Nestled up in the snow-covered Himalayas, villagers from an isolated mountain village remain on high alert. Earlier that morning, a local shepherd boy spotted a snow leopard crouched on a rocky outcrop on the village outskirts, as he was grazing his family’s goats. The snow leopard’s silvery coat—speckled with black rosettes—helped it blend so well against the hilly backdrop, the boy almost missed seeing it. A few days ago, the villagers had heard about a spate of cattle killings in another village nearby; rumors were that a snow leopard was responsible for their deaths. The boy wondered if this same snow leopard was the culprit.
Ordinarily, in such situations, once he alerted his kinsmen, the village herdsmen would act quickly, tracking and killing the snow leopard before it could attack their livestock—livestock was the sole source of income for their impoverished families. But thanks to conservationist and WCN 2018 scholarship recipient Saloni Bhatia—who has been traveling to the village for the past week—to listen to the villagers’ frustrations, help them develop ideas for supplementing livelihoods, and share accurate information and strategies for coexisting with snow leopards—the villagers now have a plan to help this endangered cat survive, while also keeping their livestock safe.
Called “ghosts of the mountains” due to its elusive nature, the snow leopard faces many threats, including retaliatory killings for hunting livestock, poaching for its luxurious pelts and for bones and organs used in “traditional medicine,” habit degradation, and lack of awareness about how human activities and land use affect wildlife.

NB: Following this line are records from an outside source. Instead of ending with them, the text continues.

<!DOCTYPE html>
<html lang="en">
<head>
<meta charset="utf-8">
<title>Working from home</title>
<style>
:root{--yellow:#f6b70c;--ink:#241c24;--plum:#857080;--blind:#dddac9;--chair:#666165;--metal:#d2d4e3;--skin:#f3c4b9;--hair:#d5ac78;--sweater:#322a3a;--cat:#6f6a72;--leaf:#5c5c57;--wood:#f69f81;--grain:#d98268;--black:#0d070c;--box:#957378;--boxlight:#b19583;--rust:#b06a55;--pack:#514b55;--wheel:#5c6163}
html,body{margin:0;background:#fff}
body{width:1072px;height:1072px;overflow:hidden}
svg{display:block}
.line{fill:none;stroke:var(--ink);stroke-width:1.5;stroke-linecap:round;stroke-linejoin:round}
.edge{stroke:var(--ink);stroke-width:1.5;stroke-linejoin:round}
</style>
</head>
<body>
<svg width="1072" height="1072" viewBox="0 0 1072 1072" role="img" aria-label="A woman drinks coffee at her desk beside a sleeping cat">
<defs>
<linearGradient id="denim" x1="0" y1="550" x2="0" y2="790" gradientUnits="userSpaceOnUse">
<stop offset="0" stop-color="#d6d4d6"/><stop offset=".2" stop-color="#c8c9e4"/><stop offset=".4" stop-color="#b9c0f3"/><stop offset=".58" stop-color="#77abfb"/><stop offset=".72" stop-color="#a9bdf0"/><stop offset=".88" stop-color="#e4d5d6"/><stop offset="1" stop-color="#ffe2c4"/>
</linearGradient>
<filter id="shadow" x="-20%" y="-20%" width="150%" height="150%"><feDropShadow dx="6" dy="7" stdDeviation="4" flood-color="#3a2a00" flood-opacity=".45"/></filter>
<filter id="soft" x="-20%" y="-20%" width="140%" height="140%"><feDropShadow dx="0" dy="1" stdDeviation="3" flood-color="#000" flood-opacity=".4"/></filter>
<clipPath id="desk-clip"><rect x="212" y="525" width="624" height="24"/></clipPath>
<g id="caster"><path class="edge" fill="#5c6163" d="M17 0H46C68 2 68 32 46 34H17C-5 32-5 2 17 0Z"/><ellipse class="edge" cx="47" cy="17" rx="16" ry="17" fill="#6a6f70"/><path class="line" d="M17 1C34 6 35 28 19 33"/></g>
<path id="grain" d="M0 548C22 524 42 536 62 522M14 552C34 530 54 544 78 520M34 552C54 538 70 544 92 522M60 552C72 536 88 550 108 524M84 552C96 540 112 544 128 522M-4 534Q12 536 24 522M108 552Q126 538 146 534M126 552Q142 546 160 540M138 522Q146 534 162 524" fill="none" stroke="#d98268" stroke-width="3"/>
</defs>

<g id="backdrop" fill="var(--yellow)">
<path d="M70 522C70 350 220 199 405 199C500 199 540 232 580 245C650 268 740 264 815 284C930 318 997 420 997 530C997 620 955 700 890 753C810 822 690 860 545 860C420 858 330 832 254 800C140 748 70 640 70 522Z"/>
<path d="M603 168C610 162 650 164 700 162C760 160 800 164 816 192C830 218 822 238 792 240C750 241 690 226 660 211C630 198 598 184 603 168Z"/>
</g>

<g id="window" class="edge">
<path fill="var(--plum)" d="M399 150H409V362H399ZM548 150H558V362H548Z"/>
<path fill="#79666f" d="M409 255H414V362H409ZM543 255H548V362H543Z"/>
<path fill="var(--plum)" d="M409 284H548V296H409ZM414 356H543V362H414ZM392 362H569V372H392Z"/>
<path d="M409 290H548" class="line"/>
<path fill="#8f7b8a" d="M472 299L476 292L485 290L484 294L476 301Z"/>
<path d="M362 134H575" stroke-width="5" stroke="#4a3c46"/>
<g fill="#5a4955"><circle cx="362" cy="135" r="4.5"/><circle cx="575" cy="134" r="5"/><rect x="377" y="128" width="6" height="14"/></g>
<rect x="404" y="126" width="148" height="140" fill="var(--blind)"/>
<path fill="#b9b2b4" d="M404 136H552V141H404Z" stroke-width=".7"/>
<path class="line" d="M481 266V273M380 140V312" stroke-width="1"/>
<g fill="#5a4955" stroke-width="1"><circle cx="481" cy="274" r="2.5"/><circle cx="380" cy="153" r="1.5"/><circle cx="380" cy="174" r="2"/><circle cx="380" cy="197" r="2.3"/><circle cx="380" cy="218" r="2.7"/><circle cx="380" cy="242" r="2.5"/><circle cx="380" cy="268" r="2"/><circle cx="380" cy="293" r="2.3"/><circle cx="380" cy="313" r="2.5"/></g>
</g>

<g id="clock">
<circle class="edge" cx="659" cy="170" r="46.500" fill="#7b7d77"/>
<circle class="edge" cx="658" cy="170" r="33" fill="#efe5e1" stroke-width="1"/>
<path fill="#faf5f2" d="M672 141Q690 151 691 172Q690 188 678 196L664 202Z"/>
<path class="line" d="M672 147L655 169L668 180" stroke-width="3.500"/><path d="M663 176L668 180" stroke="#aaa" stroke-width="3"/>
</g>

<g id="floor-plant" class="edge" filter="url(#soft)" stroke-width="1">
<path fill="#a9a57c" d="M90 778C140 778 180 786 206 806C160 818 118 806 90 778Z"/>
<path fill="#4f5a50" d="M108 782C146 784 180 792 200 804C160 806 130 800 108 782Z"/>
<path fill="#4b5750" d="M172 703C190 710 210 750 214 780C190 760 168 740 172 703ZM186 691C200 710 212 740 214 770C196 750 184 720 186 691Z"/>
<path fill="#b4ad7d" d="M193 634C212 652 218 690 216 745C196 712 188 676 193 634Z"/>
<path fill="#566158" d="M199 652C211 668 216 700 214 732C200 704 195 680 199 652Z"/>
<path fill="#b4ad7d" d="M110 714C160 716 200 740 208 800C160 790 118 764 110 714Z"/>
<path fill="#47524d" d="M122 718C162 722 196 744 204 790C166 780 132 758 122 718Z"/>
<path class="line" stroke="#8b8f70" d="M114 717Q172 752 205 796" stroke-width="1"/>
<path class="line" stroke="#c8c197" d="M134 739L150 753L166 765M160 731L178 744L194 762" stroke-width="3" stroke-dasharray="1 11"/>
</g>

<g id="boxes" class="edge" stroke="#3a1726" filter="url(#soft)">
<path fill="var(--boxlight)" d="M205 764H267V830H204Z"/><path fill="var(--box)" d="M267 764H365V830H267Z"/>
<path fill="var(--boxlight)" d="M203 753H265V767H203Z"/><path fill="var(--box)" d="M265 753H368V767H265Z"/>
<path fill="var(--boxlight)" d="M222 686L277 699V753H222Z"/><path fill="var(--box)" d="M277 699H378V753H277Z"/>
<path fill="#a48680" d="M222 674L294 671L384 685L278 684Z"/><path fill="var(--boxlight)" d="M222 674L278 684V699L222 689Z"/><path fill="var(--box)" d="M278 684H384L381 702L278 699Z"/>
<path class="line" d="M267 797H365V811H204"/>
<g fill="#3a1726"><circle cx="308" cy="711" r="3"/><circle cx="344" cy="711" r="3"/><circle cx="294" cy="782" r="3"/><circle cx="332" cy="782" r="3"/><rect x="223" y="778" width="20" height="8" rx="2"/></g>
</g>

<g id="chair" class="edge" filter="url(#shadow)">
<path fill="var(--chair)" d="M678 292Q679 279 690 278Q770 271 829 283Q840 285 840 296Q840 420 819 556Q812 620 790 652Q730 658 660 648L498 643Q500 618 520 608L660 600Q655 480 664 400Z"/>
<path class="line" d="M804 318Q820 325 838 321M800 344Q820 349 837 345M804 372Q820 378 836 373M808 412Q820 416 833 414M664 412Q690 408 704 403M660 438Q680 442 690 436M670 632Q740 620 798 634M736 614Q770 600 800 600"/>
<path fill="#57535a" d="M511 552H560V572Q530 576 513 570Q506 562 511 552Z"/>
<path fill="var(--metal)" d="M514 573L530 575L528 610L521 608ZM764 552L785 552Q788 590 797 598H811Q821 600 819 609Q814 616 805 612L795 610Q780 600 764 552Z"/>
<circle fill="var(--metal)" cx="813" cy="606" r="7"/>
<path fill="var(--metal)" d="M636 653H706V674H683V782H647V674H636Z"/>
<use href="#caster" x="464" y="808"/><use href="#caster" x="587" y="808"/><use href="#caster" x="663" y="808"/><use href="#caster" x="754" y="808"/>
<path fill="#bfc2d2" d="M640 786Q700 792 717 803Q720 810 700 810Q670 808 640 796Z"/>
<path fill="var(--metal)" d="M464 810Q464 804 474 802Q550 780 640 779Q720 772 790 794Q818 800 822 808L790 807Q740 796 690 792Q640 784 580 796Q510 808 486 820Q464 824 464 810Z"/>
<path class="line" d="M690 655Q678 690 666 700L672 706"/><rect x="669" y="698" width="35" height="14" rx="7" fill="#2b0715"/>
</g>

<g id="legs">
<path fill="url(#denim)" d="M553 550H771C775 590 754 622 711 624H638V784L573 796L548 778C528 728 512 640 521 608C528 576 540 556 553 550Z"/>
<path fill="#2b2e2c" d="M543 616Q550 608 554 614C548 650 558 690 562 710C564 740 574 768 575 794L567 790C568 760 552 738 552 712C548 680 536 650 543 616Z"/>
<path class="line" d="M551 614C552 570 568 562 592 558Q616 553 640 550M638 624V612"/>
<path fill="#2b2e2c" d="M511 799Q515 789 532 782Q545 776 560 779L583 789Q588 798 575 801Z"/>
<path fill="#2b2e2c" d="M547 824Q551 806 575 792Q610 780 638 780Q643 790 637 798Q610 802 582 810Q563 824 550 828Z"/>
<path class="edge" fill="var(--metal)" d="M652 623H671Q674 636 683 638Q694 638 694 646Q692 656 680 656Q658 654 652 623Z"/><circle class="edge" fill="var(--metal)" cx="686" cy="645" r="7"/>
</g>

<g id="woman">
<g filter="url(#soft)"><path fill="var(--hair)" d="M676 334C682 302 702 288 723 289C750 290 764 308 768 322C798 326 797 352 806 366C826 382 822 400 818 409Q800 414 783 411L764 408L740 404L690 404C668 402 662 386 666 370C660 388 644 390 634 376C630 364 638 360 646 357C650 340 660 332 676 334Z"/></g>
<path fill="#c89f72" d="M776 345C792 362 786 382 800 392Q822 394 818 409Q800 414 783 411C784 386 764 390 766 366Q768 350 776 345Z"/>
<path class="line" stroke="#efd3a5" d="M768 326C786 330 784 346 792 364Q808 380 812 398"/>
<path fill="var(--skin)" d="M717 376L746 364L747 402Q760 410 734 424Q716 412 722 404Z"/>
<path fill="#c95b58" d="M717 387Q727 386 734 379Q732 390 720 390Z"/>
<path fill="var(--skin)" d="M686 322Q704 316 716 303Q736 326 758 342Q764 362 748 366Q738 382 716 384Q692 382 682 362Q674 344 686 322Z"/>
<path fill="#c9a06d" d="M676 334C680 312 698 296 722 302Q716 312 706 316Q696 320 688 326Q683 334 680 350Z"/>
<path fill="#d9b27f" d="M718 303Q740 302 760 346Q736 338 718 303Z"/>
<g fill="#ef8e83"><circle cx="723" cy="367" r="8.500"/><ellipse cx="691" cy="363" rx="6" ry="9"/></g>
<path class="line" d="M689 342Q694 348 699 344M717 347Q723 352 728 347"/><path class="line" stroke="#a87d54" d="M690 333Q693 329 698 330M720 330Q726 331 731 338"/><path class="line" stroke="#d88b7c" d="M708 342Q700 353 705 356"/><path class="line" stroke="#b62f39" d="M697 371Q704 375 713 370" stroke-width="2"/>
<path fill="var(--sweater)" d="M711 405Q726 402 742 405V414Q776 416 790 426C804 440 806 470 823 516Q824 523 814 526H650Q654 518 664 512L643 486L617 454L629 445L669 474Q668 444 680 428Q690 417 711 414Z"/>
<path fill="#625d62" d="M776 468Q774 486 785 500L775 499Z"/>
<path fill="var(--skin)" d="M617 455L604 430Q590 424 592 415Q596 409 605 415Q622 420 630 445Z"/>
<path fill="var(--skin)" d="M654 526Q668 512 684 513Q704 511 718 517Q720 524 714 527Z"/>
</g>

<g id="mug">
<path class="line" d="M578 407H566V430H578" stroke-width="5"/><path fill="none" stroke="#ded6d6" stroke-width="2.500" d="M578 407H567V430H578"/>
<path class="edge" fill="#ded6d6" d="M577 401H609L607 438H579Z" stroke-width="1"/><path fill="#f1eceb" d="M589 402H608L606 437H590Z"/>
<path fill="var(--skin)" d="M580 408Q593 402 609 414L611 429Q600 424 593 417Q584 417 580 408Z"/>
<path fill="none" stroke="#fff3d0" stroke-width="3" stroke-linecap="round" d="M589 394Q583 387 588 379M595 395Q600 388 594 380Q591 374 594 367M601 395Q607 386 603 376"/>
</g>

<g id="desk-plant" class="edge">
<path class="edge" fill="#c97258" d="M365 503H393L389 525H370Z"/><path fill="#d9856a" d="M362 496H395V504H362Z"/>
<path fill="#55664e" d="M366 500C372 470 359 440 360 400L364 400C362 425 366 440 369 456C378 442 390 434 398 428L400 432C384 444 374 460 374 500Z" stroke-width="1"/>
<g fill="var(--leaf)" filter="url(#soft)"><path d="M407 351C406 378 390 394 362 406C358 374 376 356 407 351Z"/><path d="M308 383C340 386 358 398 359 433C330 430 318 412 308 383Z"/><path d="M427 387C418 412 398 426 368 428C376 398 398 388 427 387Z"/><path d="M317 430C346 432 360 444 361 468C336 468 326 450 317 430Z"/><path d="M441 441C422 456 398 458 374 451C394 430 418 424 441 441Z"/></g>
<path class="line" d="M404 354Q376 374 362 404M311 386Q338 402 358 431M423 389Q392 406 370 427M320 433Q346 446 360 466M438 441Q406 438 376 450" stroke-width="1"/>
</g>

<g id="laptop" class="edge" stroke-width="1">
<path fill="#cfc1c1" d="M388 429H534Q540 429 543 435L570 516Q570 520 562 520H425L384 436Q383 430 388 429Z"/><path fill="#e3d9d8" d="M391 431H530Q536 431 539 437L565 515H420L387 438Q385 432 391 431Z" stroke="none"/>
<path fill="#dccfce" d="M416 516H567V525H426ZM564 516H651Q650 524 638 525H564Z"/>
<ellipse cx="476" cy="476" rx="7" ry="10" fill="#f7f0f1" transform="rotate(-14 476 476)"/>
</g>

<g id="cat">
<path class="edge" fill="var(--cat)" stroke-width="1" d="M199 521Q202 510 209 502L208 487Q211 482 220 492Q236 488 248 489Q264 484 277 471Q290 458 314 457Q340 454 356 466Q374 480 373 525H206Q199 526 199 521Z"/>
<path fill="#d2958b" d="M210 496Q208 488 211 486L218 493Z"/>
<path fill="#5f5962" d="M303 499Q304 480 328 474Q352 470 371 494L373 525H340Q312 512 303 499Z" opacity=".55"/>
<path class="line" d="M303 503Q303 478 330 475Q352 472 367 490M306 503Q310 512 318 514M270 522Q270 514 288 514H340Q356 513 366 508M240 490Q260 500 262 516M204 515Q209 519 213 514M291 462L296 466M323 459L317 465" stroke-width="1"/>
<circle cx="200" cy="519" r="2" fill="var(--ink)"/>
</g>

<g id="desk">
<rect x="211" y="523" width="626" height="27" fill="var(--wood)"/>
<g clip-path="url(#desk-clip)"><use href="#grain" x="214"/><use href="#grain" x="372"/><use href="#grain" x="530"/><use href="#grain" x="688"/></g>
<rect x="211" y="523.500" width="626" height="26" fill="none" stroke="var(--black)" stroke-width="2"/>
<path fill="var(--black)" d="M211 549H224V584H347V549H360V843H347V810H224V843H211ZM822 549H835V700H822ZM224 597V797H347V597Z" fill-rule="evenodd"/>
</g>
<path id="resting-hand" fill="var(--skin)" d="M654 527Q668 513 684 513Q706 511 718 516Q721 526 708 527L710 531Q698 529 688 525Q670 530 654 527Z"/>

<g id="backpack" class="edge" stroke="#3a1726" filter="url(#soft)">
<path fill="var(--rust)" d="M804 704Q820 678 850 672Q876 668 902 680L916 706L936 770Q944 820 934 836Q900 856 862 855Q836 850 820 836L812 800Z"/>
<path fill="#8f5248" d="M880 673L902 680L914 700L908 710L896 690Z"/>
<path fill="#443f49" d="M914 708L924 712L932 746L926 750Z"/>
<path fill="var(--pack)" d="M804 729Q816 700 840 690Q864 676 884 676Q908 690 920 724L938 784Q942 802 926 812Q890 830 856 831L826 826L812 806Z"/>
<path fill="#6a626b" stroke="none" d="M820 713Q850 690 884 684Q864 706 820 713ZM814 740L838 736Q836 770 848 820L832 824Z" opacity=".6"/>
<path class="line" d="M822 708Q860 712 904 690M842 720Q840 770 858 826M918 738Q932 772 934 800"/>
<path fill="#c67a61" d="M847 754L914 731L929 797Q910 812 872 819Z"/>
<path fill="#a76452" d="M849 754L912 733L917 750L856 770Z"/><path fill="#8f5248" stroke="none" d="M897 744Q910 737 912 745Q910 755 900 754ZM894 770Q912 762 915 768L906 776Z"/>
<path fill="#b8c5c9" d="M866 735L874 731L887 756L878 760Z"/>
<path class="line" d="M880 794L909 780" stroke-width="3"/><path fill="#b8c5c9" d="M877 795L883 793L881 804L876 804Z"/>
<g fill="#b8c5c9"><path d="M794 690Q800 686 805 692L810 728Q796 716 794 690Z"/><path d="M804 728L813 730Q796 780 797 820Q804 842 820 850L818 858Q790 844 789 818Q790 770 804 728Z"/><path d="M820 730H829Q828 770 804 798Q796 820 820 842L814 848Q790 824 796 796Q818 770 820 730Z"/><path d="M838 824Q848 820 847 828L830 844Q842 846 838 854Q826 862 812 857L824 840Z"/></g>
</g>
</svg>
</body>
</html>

Today, these striking wild cats are listed as Endangered on the IUCN Red list. Habit degradation from climate change and grazing livestock has led to scarce food sources at higher elevations, forcing snow leopards to venture down the mountain to hunt near human settlements.
Through her ingenious study of philosophy, science, religion, literature and folklore, ecology, and psychology—part of her interdisciplinary doctoral program at Nature Conservation Foundation and Manipal University in India—Saloni is actively striving to change people’s negative perceptions about these wild cats. Sometimes her work immediately impacts a fraught situation, like when she researched media representations of human-leopard conflict in Mumbai and used the findings to engage with the media, encouraging them to use neutral to positive framing when reporting stories about leopards in urban areas. At other times, Saloni’s actions benefit wildlife in unexpected ways. In a cold desert mountain valley in the Himalayas, for instance, she helped set up the first artificial glacier in a Spiti Valley village to address water shortage issues; the community’s appreciation led to support for local conservation work.
In developing countries like India, conservation is often at odds with the disenfranchised sections of society, and carnivores like snow leopards can cause significant economic losses in an already resource-poor landscape. The impacts of these species on one hand, and the retaliatory killing and their declining numbers on the other, make it tough to find long-term, socially responsible conservation solutions. Using an innovative approach, Saloni is gaining valuable insight into the role that cultural touchstones like folklore and religion play in shaping attitudes toward wildlife. Looking at factors that influence people’s relationships with species like snow leopards and wolves, she assesses how ecology, society, and human psychology affect tolerance levels of people sharing space with these animals. By documenting neutral to positive interactions with these species, instead of focusing on negative human-carnivore interactions, which most studies tend to do, she is expanding our understanding of coexistence.
WCN’s scholarship will enable her to complete her thesis, connect with like-minded conservationists, and study tensions in spaces where wild habitats and human settlements intersect. Saloni particularly enjoys working at the grassroots level, involving women and youth in decision-making—groups that, traditionally, have minimal conservation engagement.